<<<<

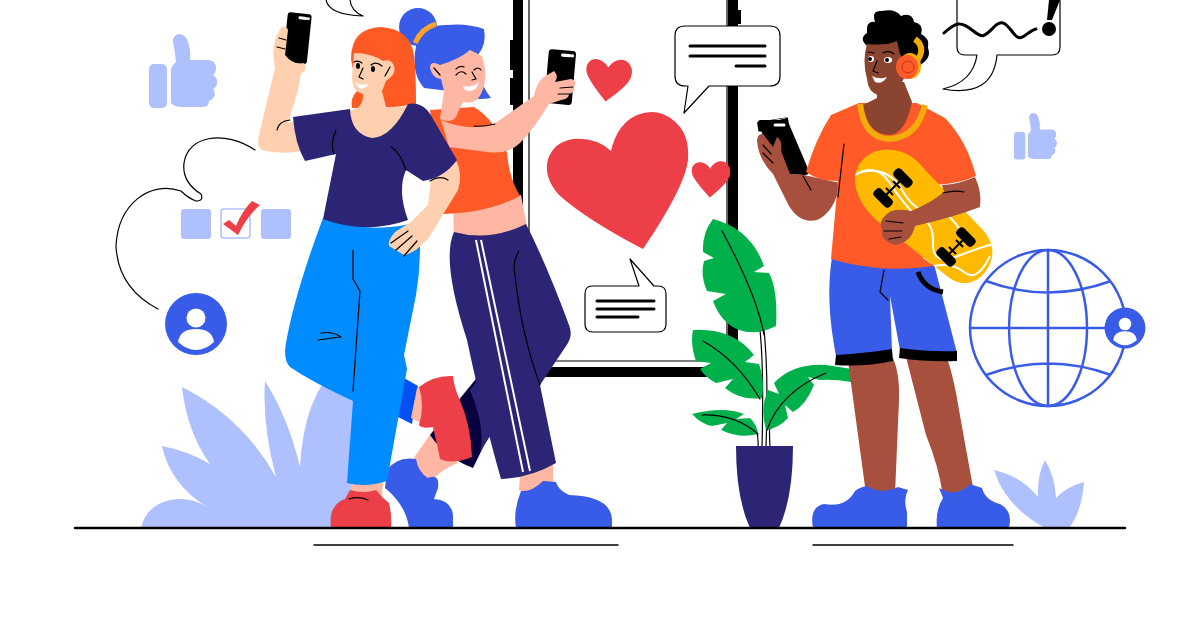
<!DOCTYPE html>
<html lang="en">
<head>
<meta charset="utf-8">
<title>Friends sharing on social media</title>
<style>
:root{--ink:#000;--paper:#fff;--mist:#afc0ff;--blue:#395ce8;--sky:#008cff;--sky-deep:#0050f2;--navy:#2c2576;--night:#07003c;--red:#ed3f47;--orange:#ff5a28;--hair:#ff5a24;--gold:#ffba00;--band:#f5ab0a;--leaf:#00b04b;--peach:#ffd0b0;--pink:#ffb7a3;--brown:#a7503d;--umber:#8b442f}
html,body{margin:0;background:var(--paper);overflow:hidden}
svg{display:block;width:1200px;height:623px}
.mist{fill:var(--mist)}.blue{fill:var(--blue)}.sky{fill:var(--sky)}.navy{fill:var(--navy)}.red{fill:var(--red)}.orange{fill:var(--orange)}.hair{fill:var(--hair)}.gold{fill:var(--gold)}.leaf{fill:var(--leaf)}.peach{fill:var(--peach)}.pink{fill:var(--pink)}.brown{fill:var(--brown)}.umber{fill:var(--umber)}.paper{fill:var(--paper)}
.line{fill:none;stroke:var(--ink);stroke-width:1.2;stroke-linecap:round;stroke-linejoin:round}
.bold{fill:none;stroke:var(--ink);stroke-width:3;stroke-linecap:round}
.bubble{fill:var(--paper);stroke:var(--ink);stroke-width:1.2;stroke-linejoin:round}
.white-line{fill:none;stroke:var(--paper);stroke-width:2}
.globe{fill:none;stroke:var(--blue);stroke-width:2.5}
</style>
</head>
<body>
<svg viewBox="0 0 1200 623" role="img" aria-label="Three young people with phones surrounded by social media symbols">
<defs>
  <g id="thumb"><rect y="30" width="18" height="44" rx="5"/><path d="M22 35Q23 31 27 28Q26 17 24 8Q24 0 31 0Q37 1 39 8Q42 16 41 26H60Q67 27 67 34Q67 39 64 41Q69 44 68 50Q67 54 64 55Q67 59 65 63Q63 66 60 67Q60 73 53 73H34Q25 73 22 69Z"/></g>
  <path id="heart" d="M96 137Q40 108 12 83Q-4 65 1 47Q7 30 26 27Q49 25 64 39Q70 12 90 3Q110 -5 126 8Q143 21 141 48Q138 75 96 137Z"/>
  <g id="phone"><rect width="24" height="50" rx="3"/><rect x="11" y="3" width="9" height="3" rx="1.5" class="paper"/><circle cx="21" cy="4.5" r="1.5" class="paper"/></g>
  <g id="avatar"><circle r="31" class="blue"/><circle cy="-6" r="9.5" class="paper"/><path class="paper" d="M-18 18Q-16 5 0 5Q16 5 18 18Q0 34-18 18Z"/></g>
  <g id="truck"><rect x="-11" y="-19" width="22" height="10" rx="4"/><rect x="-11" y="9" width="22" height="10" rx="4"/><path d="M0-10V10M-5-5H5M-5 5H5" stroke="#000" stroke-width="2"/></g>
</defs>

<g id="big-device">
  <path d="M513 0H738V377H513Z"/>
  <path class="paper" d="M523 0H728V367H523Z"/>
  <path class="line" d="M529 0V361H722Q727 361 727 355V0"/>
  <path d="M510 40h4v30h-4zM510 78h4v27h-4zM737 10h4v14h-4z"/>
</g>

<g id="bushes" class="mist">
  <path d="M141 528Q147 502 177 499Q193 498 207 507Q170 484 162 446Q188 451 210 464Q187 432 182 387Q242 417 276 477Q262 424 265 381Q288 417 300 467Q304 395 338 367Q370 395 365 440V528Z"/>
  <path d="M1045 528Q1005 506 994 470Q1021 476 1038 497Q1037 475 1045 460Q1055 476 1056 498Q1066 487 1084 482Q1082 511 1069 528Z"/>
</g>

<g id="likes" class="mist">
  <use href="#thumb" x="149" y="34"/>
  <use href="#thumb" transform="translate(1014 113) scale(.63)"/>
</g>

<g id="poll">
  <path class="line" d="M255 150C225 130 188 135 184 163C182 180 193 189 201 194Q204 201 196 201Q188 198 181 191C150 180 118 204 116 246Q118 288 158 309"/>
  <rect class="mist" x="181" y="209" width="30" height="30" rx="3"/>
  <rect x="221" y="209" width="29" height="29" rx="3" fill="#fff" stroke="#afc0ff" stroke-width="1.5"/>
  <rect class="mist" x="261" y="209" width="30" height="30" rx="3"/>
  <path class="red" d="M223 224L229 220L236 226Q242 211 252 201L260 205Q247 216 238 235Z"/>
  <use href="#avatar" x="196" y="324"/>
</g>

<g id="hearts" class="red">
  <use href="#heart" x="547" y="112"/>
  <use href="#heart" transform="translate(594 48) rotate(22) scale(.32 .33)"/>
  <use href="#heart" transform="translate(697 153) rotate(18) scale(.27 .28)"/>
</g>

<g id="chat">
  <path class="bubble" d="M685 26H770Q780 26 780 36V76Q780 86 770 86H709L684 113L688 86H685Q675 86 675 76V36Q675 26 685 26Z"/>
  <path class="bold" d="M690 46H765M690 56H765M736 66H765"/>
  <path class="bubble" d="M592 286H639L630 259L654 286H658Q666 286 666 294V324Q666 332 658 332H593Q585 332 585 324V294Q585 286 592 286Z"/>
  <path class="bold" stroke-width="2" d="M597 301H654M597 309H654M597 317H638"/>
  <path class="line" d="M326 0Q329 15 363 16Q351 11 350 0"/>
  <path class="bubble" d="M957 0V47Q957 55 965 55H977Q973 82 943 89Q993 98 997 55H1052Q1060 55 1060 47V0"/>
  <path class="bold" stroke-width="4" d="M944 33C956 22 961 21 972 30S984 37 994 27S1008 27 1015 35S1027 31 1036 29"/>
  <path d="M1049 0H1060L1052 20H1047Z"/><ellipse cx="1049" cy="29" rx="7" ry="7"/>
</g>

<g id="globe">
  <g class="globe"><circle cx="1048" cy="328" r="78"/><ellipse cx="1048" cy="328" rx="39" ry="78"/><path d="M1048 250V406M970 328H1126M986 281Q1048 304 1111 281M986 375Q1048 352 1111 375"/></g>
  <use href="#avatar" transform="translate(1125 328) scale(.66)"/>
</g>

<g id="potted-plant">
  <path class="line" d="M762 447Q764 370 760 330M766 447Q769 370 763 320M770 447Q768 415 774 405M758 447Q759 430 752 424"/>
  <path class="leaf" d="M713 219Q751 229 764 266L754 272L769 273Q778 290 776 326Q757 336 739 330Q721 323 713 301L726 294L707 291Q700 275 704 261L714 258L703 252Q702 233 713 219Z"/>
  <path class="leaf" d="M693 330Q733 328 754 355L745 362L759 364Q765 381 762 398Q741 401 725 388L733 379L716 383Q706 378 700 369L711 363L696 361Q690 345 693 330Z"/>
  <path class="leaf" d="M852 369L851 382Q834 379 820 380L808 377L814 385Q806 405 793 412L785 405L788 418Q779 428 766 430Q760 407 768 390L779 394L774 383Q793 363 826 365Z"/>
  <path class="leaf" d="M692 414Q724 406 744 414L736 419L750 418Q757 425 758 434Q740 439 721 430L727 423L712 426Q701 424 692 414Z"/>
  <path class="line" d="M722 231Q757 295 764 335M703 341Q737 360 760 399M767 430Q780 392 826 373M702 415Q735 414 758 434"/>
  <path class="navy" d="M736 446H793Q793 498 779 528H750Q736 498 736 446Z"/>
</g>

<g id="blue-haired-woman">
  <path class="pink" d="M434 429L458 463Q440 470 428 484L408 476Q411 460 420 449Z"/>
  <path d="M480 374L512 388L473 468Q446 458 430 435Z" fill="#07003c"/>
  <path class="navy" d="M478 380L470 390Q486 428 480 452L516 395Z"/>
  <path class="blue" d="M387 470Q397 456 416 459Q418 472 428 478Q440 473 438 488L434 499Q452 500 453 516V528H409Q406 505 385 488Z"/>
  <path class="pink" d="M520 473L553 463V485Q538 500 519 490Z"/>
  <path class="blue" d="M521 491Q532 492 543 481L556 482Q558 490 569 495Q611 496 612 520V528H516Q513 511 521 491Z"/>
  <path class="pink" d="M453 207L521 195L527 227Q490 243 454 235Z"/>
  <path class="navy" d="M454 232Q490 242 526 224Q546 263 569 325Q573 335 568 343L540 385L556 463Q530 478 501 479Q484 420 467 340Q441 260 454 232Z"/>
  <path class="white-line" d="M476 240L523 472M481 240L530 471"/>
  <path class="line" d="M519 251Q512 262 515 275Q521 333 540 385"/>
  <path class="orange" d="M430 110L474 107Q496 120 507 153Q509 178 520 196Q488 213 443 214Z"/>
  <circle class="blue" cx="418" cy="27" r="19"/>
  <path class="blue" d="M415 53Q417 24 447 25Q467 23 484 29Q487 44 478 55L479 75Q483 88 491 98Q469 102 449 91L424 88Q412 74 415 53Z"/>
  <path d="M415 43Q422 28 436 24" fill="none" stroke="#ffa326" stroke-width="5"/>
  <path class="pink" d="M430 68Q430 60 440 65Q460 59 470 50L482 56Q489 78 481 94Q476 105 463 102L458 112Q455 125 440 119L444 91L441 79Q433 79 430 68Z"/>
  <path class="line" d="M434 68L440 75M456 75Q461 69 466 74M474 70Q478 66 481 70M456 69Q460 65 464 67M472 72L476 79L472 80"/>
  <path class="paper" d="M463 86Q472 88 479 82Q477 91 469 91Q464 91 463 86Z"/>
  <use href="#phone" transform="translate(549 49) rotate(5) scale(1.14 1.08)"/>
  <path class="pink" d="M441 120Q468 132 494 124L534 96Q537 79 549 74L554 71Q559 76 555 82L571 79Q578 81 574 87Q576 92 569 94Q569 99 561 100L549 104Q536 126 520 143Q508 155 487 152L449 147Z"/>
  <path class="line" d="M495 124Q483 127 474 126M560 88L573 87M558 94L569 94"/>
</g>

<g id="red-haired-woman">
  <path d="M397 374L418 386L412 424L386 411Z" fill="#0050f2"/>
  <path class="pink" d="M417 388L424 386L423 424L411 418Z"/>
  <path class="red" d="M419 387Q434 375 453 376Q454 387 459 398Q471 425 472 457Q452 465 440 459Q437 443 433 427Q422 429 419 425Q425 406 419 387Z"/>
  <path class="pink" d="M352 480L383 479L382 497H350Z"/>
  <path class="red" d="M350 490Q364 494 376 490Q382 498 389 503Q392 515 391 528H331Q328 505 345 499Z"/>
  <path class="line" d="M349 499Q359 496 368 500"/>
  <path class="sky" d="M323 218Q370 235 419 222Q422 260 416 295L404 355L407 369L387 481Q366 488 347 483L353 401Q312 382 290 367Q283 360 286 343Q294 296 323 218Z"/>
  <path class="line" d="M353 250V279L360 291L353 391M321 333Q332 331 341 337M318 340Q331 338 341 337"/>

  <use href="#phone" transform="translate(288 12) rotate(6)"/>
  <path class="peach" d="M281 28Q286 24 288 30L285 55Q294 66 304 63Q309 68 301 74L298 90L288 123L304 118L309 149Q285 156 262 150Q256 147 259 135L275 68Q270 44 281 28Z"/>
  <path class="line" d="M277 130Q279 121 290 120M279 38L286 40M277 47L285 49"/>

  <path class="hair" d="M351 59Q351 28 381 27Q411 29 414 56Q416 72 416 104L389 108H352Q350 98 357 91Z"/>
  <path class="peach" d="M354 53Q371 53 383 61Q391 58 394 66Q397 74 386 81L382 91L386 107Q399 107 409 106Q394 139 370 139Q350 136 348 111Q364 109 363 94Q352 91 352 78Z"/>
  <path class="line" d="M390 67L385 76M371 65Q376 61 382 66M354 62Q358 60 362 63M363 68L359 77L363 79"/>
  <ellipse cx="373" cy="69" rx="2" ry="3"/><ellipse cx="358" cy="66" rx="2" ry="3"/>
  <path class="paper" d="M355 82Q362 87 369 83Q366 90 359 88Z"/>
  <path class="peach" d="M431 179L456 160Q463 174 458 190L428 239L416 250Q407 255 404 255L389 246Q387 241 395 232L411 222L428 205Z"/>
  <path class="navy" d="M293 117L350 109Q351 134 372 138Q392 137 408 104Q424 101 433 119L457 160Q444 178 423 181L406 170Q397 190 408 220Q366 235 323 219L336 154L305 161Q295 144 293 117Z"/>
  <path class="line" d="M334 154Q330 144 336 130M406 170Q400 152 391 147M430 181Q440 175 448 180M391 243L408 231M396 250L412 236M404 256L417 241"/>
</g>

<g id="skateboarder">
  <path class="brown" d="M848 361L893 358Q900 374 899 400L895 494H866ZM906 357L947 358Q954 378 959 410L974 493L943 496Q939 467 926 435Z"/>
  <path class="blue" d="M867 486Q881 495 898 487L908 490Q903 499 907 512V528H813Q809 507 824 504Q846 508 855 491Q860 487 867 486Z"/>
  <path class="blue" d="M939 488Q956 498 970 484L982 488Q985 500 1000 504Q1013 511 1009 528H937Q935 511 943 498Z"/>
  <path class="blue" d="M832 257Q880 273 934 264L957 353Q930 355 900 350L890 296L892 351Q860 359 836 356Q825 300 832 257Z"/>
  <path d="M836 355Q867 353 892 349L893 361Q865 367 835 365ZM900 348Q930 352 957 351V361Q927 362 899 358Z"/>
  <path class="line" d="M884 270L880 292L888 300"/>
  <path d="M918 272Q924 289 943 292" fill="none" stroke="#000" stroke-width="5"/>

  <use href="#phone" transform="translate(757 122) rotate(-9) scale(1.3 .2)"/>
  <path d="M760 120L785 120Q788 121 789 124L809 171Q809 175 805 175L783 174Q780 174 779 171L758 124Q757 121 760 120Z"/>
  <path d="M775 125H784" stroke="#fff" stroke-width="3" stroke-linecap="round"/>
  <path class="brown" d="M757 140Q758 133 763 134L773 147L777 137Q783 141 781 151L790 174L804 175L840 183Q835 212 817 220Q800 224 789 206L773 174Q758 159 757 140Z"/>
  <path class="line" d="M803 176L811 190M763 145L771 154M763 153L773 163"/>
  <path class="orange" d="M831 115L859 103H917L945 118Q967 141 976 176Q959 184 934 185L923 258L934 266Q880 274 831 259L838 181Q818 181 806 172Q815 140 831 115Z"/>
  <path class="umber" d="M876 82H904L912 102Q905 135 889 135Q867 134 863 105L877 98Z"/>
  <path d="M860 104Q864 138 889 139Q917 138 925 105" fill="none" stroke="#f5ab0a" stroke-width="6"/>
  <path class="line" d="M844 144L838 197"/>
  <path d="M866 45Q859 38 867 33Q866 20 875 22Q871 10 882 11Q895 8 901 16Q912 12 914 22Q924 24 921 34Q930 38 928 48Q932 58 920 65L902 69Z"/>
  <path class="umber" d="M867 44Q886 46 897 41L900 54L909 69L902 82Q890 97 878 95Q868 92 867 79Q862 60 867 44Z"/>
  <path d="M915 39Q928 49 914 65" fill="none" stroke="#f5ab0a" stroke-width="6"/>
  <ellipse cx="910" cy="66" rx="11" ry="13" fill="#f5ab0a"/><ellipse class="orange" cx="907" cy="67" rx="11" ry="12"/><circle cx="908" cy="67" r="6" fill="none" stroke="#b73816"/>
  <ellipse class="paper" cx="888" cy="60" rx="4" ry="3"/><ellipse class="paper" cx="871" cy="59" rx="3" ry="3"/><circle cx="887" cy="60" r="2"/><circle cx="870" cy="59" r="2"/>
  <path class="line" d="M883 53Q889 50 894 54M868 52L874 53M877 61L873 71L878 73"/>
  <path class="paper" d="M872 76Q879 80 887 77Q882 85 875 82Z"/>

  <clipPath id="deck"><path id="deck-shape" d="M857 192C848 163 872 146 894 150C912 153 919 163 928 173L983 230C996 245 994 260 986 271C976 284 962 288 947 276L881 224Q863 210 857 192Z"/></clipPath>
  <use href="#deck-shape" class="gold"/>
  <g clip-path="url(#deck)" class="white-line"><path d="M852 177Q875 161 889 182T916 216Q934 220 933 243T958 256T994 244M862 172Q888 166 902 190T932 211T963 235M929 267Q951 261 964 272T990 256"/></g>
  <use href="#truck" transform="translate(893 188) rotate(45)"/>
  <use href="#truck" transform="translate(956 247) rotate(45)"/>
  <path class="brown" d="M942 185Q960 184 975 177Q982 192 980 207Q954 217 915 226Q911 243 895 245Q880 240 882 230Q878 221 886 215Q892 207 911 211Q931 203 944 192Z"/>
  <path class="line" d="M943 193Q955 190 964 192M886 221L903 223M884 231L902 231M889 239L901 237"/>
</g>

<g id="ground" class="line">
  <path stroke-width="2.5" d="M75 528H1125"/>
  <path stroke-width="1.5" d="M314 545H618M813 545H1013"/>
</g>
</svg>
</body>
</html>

>>>>

- _About this exercise_
Read through the listing and copy each line in which the word "scale" occurs.

- _Solved exercise_
  <use href="#thumb" transform="translate(1014 113) scale(.63)"/>
  <use href="#heart" transform="translate(594 48) rotate(22) scale(.32 .33)"/>
  <use href="#heart" transform="translate(697 153) rotate(18) scale(.27 .28)"/>
  <use href="#avatar" transform="translate(1125 328) scale(.66)"/>
  <use href="#phone" transform="translate(549 49) rotate(5) scale(1.14 1.08)"/>
  <use href="#phone" transform="translate(757 122) rotate(-9) scale(1.3 .2)"/>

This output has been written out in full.